APR to JUN daily 9-18.
JUL to AUG daily 9-19.
SEP daily 9-18.
OCT to 12-NOV daily 10-17.
Adults EUR 5.70, Children (12-18) EUR 3.50, Children (-12) EUR 2.30.
Groups (20+): Adults EUR 3.50, Children (12-18) EUR 2.30, Children (-12) EUR 1.80.
|Classification:||Karst cave, river cave.|
|Address:||Abîme de Bramabiau, F-30750 St Sauveur Camprieu, Tel: +33-467826078, Fax: +33-467826078|
|As far as we know this information was accurate when it was published (see years in brackets), but may have changed since then.
Please check rates and details directly with the companies in question if you need more recent info.
|27 + 28-JUN-1888||explored by E. A. Martel.|
|1890-1895||exploration continued by Felix Mazauric which made the known cave 6km long.|
The Bonheur (Happiness) river has its spring near the observatory Mont Aïgoual at the border of the Cévennes. This area is not karstified, as it does not consist of limestone, and the river flows on the surface. After 6km it reaches the small karst area Causse de Camprieu and immediately enters the underground. The river vanishes in a huge cave and forms a subterranean gorge. It reappears after 500m as the crow flies, and now the name of the river has changed, it is now called Bramabiau.
Bramabiau is a word of the local dialect meaning Boeuf-qui-Mugit, the roaring ox. This is a very old name, and describes the roaring sound the water makes during times of high water, when a spectacular waterfall leaves the resurgence.
This situation is really typical for karst areas. The river Bonheur forms a so called Polje, a valley without a surface drainage. The drainage is underground, by a Ponor or swallow hole, which swallows the water of the river. Later the water reappears in a huge resurgence.
In this case the whole cave is really spectacular. Both entrances of the cave are huge and easy to see, well known to the locals for a very long time. But despite some prehistoric remains in a side branch, it seem the cave was never really explored. The wild water prohibited this. At least until the end of the 19th century, when E. A. Martel started his cave explorations. He was on a holiday trip in this area, and was curious about this spectacular cave, and so he persuaded some friend to explore this underground gorge with him. He visited several caves before, but this was the first speleologic tour. This day, the 27th June 1888 is called the birthday of modern speleology.
Martell first tried to follow the river uphill, from the Bramabiau entrance. This worked rather well, untill he reached the waterfall number six. Here his equipment was not sufficient to climb it. The party turned around.

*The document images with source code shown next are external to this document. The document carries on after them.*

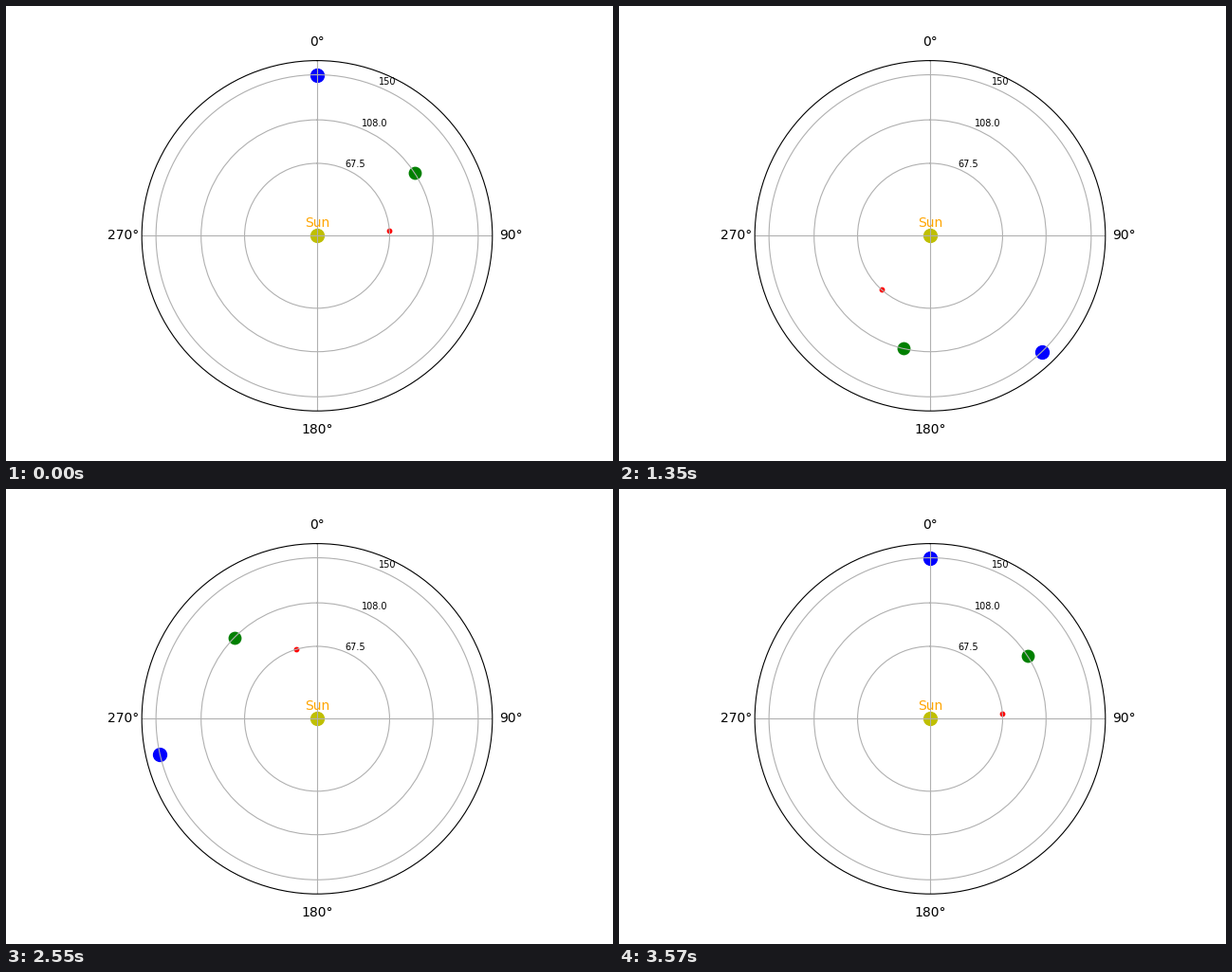
Recreate the animation shown at these times as a matplotlib script. Size 640 by 480 pixels, loop 3.6 s.

```python
import numpy as np
import matplotlib.pyplot as plt
from matplotlib.animation import FuncAnimation

FRAMES = 120
angles = np.linspace(0, 2 * np.pi, FRAMES)

# (start angle in radians, orbit radius, colour, marker area)
PLANETS = [
    (1.5, 67.5, "r", 10),
    (1.0, 108.0, "g", 80),
    (0.0, 150.0, "b", 100),
]

fig = plt.figure(figsize=(6.4, 4.8), dpi=100)
ax = fig.add_subplot(projection="polar")
ax.set_theta_zero_location("N")
ax.set_theta_direction(-1)
ax.set_thetagrids([0, 90, 180, 270])
ax.set_yticks([67.5, 108.0, 150.0], labels=["67.5", "108.0", "150"])
ax.tick_params(axis="y", labelsize=7)

ax.scatter(0, 0, s=100, c="y")
ax.text(0, 8, "Sun", color="orange", ha="center", va="baseline")
dots = [ax.scatter(start, radius, s=size, c=color)
        for start, radius, color, size in PLANETS]
ax.set_ylim(0, 163.2)


def update(frame):
    for dot, (start, radius, _, _) in zip(dots, PLANETS):
        dot.set_offsets([[start + angles[frame], radius]])
    return dots


anim = FuncAnimation(fig, update, frames=FRAMES, interval=30,
                     repeat=True, repeat_delay=0)
plt.show()
```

The other day another attempt was made. This time they tried it from the Bonheur downhill, and soon they reached waterfall six, where they turned around the day before. From this side it was easier to follow the water, but nevertheless it was dangerous. And it was the first time someone did something like this. It was the begin of a long list of discoveries, by Martell and others.
Today the underground gorge is equipped with a comfortable path, todays visitor does not have to walk through the water. Still its a walk, first down into the valley of Bramabiau, then following the river upwards to the cave entrance. Inside the cave a path follows the gorge, then upto a higher and dry level of the cave and back to the entrance. The tour does not cross the cave, as Martell did, but it is easily possible to visit the other side of the cave. In summer, when the river has little water, it vanishes in the ground before it reaches the cave entrance and it is possible to follow the cave for a few meters.

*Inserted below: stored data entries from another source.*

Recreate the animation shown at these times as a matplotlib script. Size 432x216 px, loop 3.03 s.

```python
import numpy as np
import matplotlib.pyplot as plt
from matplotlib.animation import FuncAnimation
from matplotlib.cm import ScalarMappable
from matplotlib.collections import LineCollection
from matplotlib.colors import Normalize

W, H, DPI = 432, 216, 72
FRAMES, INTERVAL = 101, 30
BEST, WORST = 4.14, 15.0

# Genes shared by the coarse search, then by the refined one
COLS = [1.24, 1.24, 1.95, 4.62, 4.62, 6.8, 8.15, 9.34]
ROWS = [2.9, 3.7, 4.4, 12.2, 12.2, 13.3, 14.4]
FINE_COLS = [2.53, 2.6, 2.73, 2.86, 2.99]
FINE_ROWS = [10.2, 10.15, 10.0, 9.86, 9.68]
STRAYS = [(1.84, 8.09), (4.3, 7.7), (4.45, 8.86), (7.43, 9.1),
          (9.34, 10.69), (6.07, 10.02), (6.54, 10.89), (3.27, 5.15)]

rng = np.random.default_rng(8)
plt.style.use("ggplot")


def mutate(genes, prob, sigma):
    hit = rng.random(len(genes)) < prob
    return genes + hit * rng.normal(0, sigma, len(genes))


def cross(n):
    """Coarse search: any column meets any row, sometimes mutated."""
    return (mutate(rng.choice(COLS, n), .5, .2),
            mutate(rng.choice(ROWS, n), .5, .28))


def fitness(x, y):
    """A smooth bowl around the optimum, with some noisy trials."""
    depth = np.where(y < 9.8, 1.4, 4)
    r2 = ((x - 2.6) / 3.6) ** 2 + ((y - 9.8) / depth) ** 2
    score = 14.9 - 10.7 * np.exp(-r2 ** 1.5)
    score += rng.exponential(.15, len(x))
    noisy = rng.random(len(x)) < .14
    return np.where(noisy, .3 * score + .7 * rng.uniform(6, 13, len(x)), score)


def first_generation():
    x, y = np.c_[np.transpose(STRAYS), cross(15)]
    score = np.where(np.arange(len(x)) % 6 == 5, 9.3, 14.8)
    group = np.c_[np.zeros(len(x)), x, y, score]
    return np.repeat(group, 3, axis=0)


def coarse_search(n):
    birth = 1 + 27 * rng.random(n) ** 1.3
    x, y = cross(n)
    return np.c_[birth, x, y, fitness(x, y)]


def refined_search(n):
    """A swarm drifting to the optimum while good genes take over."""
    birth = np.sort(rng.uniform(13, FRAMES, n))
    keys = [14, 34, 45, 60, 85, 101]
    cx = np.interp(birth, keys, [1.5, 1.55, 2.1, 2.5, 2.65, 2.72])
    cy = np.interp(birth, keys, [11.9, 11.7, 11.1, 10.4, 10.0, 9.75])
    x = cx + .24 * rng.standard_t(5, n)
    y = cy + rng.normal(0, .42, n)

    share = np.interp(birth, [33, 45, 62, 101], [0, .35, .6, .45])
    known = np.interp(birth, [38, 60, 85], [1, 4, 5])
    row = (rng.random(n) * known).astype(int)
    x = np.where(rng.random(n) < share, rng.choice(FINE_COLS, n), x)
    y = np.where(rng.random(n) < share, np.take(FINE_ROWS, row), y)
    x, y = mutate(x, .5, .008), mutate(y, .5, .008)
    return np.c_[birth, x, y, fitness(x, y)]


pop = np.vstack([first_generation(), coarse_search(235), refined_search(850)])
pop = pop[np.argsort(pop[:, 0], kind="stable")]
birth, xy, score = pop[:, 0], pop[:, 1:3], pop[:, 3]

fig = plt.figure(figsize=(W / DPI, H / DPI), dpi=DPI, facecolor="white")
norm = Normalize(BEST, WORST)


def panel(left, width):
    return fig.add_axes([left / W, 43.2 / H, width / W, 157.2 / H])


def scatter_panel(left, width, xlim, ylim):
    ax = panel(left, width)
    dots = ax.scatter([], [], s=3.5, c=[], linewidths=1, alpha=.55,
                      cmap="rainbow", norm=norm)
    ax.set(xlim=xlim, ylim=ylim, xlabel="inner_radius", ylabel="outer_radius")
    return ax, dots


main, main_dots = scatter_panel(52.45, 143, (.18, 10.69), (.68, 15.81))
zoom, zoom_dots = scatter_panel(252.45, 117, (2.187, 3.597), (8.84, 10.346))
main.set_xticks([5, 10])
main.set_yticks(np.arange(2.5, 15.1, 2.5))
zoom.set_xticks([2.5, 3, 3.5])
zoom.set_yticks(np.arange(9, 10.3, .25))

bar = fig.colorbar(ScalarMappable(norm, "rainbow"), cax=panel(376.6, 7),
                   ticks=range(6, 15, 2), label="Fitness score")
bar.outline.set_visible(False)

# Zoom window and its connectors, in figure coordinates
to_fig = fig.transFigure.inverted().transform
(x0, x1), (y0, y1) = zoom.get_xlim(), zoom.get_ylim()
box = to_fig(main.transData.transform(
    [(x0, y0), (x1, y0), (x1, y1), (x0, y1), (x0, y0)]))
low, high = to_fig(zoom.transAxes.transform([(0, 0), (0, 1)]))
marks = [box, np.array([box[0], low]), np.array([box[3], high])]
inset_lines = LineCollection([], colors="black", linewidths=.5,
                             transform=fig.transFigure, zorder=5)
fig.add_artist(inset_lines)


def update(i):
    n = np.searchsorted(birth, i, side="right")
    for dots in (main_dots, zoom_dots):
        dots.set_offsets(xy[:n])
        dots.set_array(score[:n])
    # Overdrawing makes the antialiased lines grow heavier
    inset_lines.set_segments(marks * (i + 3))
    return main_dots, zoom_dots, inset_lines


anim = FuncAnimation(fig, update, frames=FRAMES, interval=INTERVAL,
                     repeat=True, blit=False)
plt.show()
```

The cave is one of the most famous caves on earth, because of the Martell story, at least among speleologists. But it is also a very impressive tourist destination, and well worth a visit.